Doors open on moving Metrorail cars
By Dana Hedgpeth,
Doors on two Metrorail cars opened without warning Tuesday morning while the Red Line train full of passengers was traveling between stations.
The incident, which transit officials described as “rare,” happened about 9 a.m. on a Shady Grove-bound train between the Van Ness and Tenleytown-American University stations. A passenger aboard the train took a photo of it, and the image was posted to unsuckdcmetro, a blog that is a sounding board for critics of the Metro system.
Metro chief spokesman Dan Stessel said no injuries were reported. He said the train operator called Metro’s command center and car maintenance personnel were sent to meet the train at the Tenleytown-AU stop. The train was unloaded and taken to a rail yard for “diagnostic testing,” he said.
Stessel said incidents in which doors open on moving trains are “extremely, extremely rare.” He said it had been “multiple years” since a similar incident.
The two rail cars are part of Metro’s 1000 series, which were involved in a deadly crash in 2009 on the Red Line and are expected to be replaced soon, based on a recommendation from the National Transportation Safety Board.
Metro has had chronic problems with doors on rail cars. About two-thirds of train delays involve trouble with doors, Metro officials recently told board members.
The Tri-State Oversight Committee, which helps to oversee safety at Metro, said that Metro reported the incident and that the committee plans to send some of its personnel to help look at the rail cars in the next day or two.
“As rail transit hazards go, this is very significant,” said Matt Bassett, head of the Tri-State Oversight Committee. He said Metro’s 4000 series rail cars had reports of doors opening unexpectedly in July 2010 and Metro grounded the 4000 series fleet.
Stessel said the 4000 series problem was a “systemic issue” and the cars were removed from service at the time.
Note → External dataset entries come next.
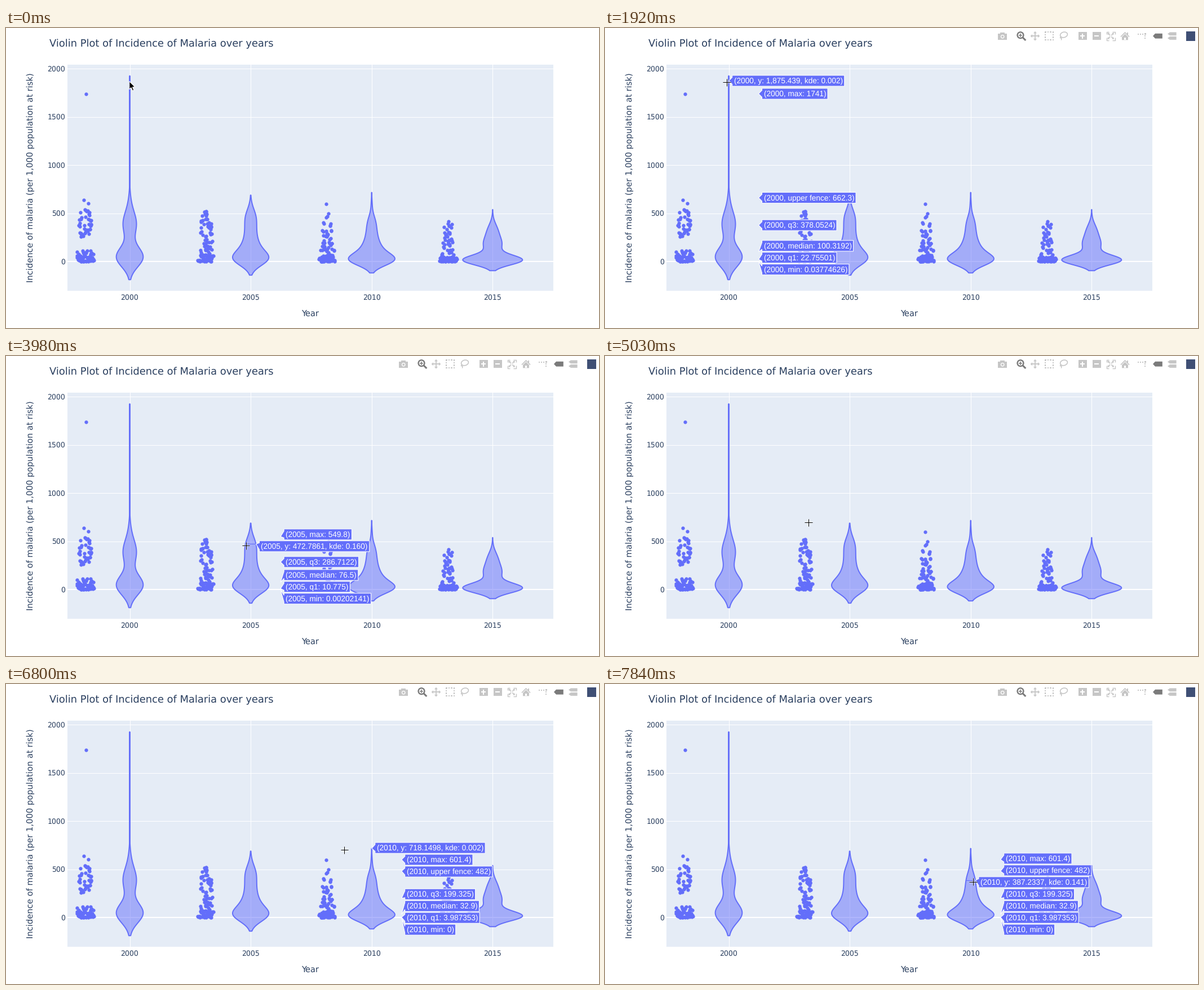
Recreate the animation shown at these times as a matplotlib script. Size 1052 by 532 pixels, loop 7.99 s.

```python
import matplotlib.pyplot as plt
import numpy as np
from matplotlib.animation import FuncAnimation
from matplotlib.patches import Circle, Ellipse, Polygon, Rectangle

W, H, DPI = 1052, 532, 64
PT = 72 / DPI                      # points per pixel
LOOP, STEP, TICKS = 7990, 34, 54
BLUE, INK, PLOT_BG = "#636efa", "#2a3f5f", "#e5ecf6"
IDLE, ACTIVE = "#c6c6c6", "#7b7b7b"
ZERO, SCALE = 414.3, 0.171         # zero line and pixels per unit
KDE_SCALE = 58.5                   # pixels of half width per unit of density
COUNTRIES = 107
PITCH, HALF_BOX = 20.95, 9.6

plt.rcParams["text.hinting"] = "none"
rng = np.random.default_rng(8)
fig = plt.figure(figsize=(W / DPI, H / DPI), dpi=DPI, facecolor="white")
ax = fig.add_axes([0, 0, 1, 1])
ax.set(xlim=(0, W), ylim=(H, 0))
ax.axis("off")


def py(value):
    return ZERO - SCALE * value


def text(x, y, s, px, color=INK, font="DejaVu Sans", **kw):
    return ax.text(x, y, s, size=px * PT, color=color, family=font,
                   va="baseline", **kw)


def seg(points, color, lw=1, z=2, **kw):
    xs, ys = zip(*points)
    return ax.plot(xs, ys, color=color, lw=lw * PT, zorder=z, **kw)[0]


def put(patch):
    return ax.add_patch(patch)


# --- violins and their points ---------------------------------------------
class Violin:
    """Density as a sum of normal bumps (height, sigma, half width) in pixels
    above the zero line, cut two bandwidths beyond the data."""

    def __init__(self, slot, peak, bandwidth, bumps):
        self.x = 219.5 + 214.6 * slot
        self.year = 2000 + 5 * slot
        self.bw = bandwidth
        self.mu, self.sigma, self.amp = np.array(bumps).T
        self.low, self.high = -2 * bandwidth, SCALE * peak + 2 * bandwidth

    def half_width(self, h):
        z = (np.asarray(h)[..., None] - self.mu) / self.sigma
        return (self.amp * np.exp(-z * z / 2)).sum(-1)

    def draw(self):
        h = np.linspace(self.low, self.high, 240)
        w, y = self.half_width(h), ZERO - h
        outline = np.c_[np.r_[self.x - w, (self.x + w)[::-1]],
                        np.r_[y, y[::-1]]]
        put(Polygon(outline, fc=BLUE, alpha=0.5, lw=0, zorder=3))
        put(Polygon(outline, fill=False, ec=BLUE, lw=1.95 * PT, zorder=3,
                    joinstyle="bevel"))

    def draw_points(self):
        # each bump is a uniform cluster blurred by the bandwidth
        spread = np.sqrt(3 * np.maximum(self.sigma ** 2 - self.bw ** 2, 0))
        weight = self.amp * self.sigma
        counts = np.rint(COUNTRIES * weight / weight.sum()).astype(int)
        mu, spread = np.repeat(self.mu, counts), np.repeat(spread, counts)
        h = np.abs(mu + spread * rng.uniform(-1, 1, mu.size))
        w = self.half_width(h)
        jitter = 15.5 * (w / w.max()) ** 0.4
        x = self.x - 79 + jitter * rng.uniform(-1, 1, mu.size)
        ax.scatter(x, ZERO - h, s=(6.3 * PT) ** 2, color=BLUE, lw=0, zorder=4)


VIOLINS = (
    Violin(0, 1741, 16, [(8, 17.4, 23.5), (67, 22.14, 11.9), (109, 16.3, .82),
                         (297.7, 16, .41)]),
    Violin(1, 549.8, 12, [(5, 12.8, 28), (26, 14, 10.9), (50, 15, 7),
                          (78, 16, 8.65)]),
    Violin(2, 601.4, 10, [(3, 10.7, 35.1), (21, 13, 14), (44, 14, 7.55),
                          (69, 14, 6.2), (102.8, 10, .66)]),
    Violin(3, 447, 8, [(2.7, 8.7, 51.3), (30, 13, 15), (55, 13, 8)]),
)

# --- axes -----------------------------------------------------------------
put(Rectangle((109, 65), 861.5, 401, fc=PLOT_BG, lw=0, zorder=0))
for violin in VIOLINS:
    seg([(violin.x, 65), (violin.x, 466)], "white", 1.05, 1)
    text(violin.x - 0.2, 482.2, str(violin.year), 12.55, ha="center")
    violin.draw()
    violin.draw_points()
for v in range(0, 2001, 500):
    seg([(109, py(v)), (970.5, py(v))], "white", 1.05 if v else 2.1, 1)
    text(105.3, py(v) + 4.5, str(v), 12.55, ha="right")
text(77, 33, "Violin Plot of Incidence of Malaria over years", 17.87)
text(539.5, 511.4, "Year", 14.65, ha="center")
text(48, 265.5, "Incidence of malaria (per 1,000 population at risk)", 14.75,
     ha="center", rotation=90, rotation_mode="anchor")

# --- mode bar -------------------------------------------------------------
MID = 14.2
SIGNS = [(sx, sy) for sx in (-1, 1) for sy in (-1, 1)]
bar = []


def icon(patch):
    patch.set_zorder(6)
    bar.append(put(patch))


def block(cx, cy, w, h, color=IDLE):
    icon(Rectangle((cx - w / 2, cy - h / 2), w, h, fc=color, lw=0))


def disc(cx, cy, r, color):
    icon(Circle((cx, cy), r, fc=color, lw=0))


def shape(points, color=IDLE):
    icon(Polygon(points, fc=color, lw=0))


def stroke(points, color=IDLE, lw=1.5):
    bar.append(seg(points, color, lw, 6, solid_capstyle="butt"))


def plus(cx, cy, r, color, lw, upright=True):
    stroke([(cx - r, cy), (cx + r, cy)], color, lw)
    if upright:
        stroke([(cx, cy - r), (cx, cy + r)], color, lw)


def tag(x, y, w, h, color):
    shape([(x, y), (x + 4, y - h), (x + w, y - h), (x + w, y + h),
           (x + 4, y + h)], color)


def camera(x):
    block(x, 15.4, 16.5, 11)
    block(x, 8.8, 8, 2.6)
    disc(x, 15.3, 3.4, "white")
    disc(x, 15.3, 2, IDLE)


def zoom(x):
    disc(x - 1, 12.7, 6.6, ACTIVE)
    disc(x - 1, 12.7, 4.2, "white")
    stroke([(x + 3, 16.7), (x + 8.3, 22)], ACTIVE, 3)
    plus(x - 1, 12.7, 3, ACTIVE, 1.5)


def pan(x):
    plus(x, MID, 6, IDLE, 1.8)
    for dx, dy in ((1, 0), (-1, 0), (0, 1), (0, -1)):
        shape([(x + a * dx - b * dy, MID + a * dy + b * dx)
               for a, b in ((8.4, 0), (4.9, 3), (4.9, -3))])


def box_select(x):
    for d in (-6.6, -2.2, 2.2, 6.6):
        for edge in (-7, 7):
            block(x + d, MID + edge, 2.6, 2)
            block(x + edge, MID + d, 2, 2.6)


def lasso(x):
    icon(Ellipse((x, 12), 13, 9.5, angle=-15, fill=False, ec=IDLE,
                 lw=1.6 * PT))
    stroke([(x - 5.4, 15), (x - 6.5, 17.5), (x - 4, 18), (x - 4.5, 21.5)])


def step_zoom(x, grow):
    block(x, MID, 15, 14.6)
    plus(x, MID, 4.3, "white", 2.1, grow)


def autoscale(x):
    for sx, sy in SIGNS:
        def at(*pts):
            return [(x + sx * a, MID + sy * b) for a, b in pts]
        stroke(at((3, 7.5), (7.5, 7.5), (7.5, 3)), lw=1.4)
        stroke(at((1, 1), (4.5, 4.5)), lw=1.7)
        shape(at((5.6, 5.6), (1.8, 5.2), (5.2, 1.8)))


def home(x):
    stroke([(x - 7.5, 15.5), (x, 8), (x + 7.5, 15.5)], lw=1.6)
    shape([(x - 5.5, 15.9), (x, 10.5), (x + 5.5, 15.9), (x + 5.5, 21.3),
           (x - 5.5, 21.3)])
    block(x, 19.2, 3, 4.3, "white")
    block(x + 4.5, 10, 2, 4)


def spikes(x):
    block(x + 5.2, 10.6, 3.2, 3.2)
    for k in (1, 2, 3):
        block(x + 5.2 - 4 * k, 10.6, 2, 2)
        if k < 3:
            block(x + 5.2, 10.6 + 3.8 * k, 2, 2)


camera(705.2)
zoom(738)
pan(763)
box_select(788.3)
lasso(814)
step_zoom(847, True)
step_zoom(872, False)
autoscale(897.2)
home(922.5)
spikes(953)
tag(972, MID, 16.8, 4.4, ACTIVE)
for y in (10.4, 18):
    tag(998, y, 15.6, 2.9, IDLE)
block(1039, 14.4, 16.4, 16.4, "#3f4f75")

# --- hover labels ---------------------------------------------------------
STATS = (
    "max: 1741|upper fence: 662.3|q3: 378.0524|median: 100.3192"
    "|q1: 22.75501|min: 0.03774626",
    "max: 549.8|q3: 286.7122|median: 76.5|q1: 10.775|min: 0.00202141",
    "max: 601.4|upper fence: 482|q3: 199.325|median: 32.9"
    "|q1: 3.987353|min: 0",
)


def spread_out(anchors):
    """Least shift of sorted anchors that keeps them one pitch apart."""
    groups = []
    for i, a in enumerate(anchors):
        groups.append((a - i * PITCH, 1))
        while len(groups) > 1 and groups[-2][0] > groups[-1][0]:
            (m2, n2), (m1, n1) = groups.pop(), groups.pop()
            groups.append(((m1 * n1 + m2 * n2) / (n1 + n2), n1 + n2))
    means = [m for m, n in groups for _ in range(n)]
    return [m + i * PITCH for i, m in enumerate(means)]


class Label:
    def __init__(self, z):
        self.box = put(Polygon([(0, 0)] * 3, fc=BLUE, ec="white", lw=1.05 * PT,
                               zorder=z))
        self.text = text(0, 0, "", 13.57, "white", "Liberation Sans",
                         zorder=z + 0.5)

    def set_visible(self, on):
        self.box.set_visible(on)
        self.text.set_visible(on)

    def show(self, x, y, mid, s):
        self.set_visible(True)
        self.text.set_text(s)
        self.text.set_position((x + 9, mid + 4.8))
        left = x + 6
        right = left + self.text.get_window_extent().width + 6
        top, bottom = mid - HALF_BOX, mid + HALF_BOX
        self.box.set_xy([(x, y), (left, mid + 6), (left, bottom),
                         (right, bottom), (right, top), (left, top),
                         (left, mid - 6)])


labels = [Label(10 + i) for i in range(7)]
hover_line = seg([(0, 0), (0, 0)], BLUE, 1.05, 5)


def hover(x, value):
    """Label the violin nearest to x, if the value lies within its span."""
    for item in labels + [hover_line]:
        item.set_visible(False)
    violin, stats = min(zip(VIOLINS, STATS), key=lambda p: abs(x + 2 - p[0].x))
    h = SCALE * value
    if not violin.low <= h <= violin.high:
        return
    y, w = py(value), violin.half_width(h)
    hover_line.set_visible(True)
    hover_line.set_data([violin.x - w, violin.x + w], [y, y])
    rows = [(py(float(s.split(": ")[1])), violin.x + 53, s)
            for s in stats.split("|")]
    rows.append((y, violin.x + w, f"y: {value:,.7g}, kde: {w / KDE_SCALE:.3f}"))
    rows.sort()
    mids = spread_out([r[0] for r in rows])
    for label, (a, tip, s), mid in zip(labels, rows, mids):
        label.show(tip, a, mid, f"({violin.year}, {s})")


# --- pointer --------------------------------------------------------------
ARROW = np.array([(0, 0), (0, 14.2), (3.2, 11.3), (5.7, 16.8), (8.1, 15.7),
                  (5.7, 10.4), (10.2, 10.2)])
arrow = put(Polygon(ARROW + (218.8, 94.5), fc="black", ec="white", lw=1.1 * PT,
                    zorder=30))
cross = [seg([(0, 0), (0, 0)], color, lw, z, alpha=alpha,
             solid_capstyle="butt")
         for color, lw, z, alpha in (("white", 2.6, 30, .6), ("black", 1, 31, 1))
         for _ in "hv"]

# first tick, last tick, x, value under the pointer
START = (218.5, 1880)
MOVES = ((2, 6, 215.5, 1737.74), (10, 13, 216, 1875.439),
         (15, 17, 204, 378.3626), (18, 19, 215.5, 656.1127),
         (23, 27, 425.5, 472.7861), (32, 34, 361, 712),
         (38, 40, 540, 668.3345), (41, 43, 573, 795),
         (46, 48, 654.5, 564.4494), (49, 53, 653, 387.2337))


def pointer(tick):
    x, value = START
    for first, last, x1, v1 in MOVES:
        p = np.clip((tick - first + 1) / (last - first + 1), 0, 1)
        x, value = x + (x1 - x) * p, value + (v1 - value) * p
    return x, value


def draw(i):
    tick = int((i * STEP + STEP - 1) * TICKS / LOOP)
    active = tick >= MOVES[0][0]
    arrow.set_visible(not active)
    for item in bar + cross + labels + [hover_line]:
        item.set_visible(active)
    if not active:
        return
    x, value = pointer(tick)
    y = py(value) + 2.7
    for k, line in enumerate(cross):
        dx, dy = ((0, 6.6) if k % 2 else (6.6, 0))
        line.set_data([x - dx, x + dx], [y - dy, y + dy])
    hover(x, value)


anim = FuncAnimation(fig, draw, frames=LOOP // STEP, interval=STEP,
                     repeat=True, repeat_delay=0)
plt.show()
```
Metro officials and Bassett said the problem was fixed.
There has not been a similar systemic problem identified in the 1000 series, Stessel said.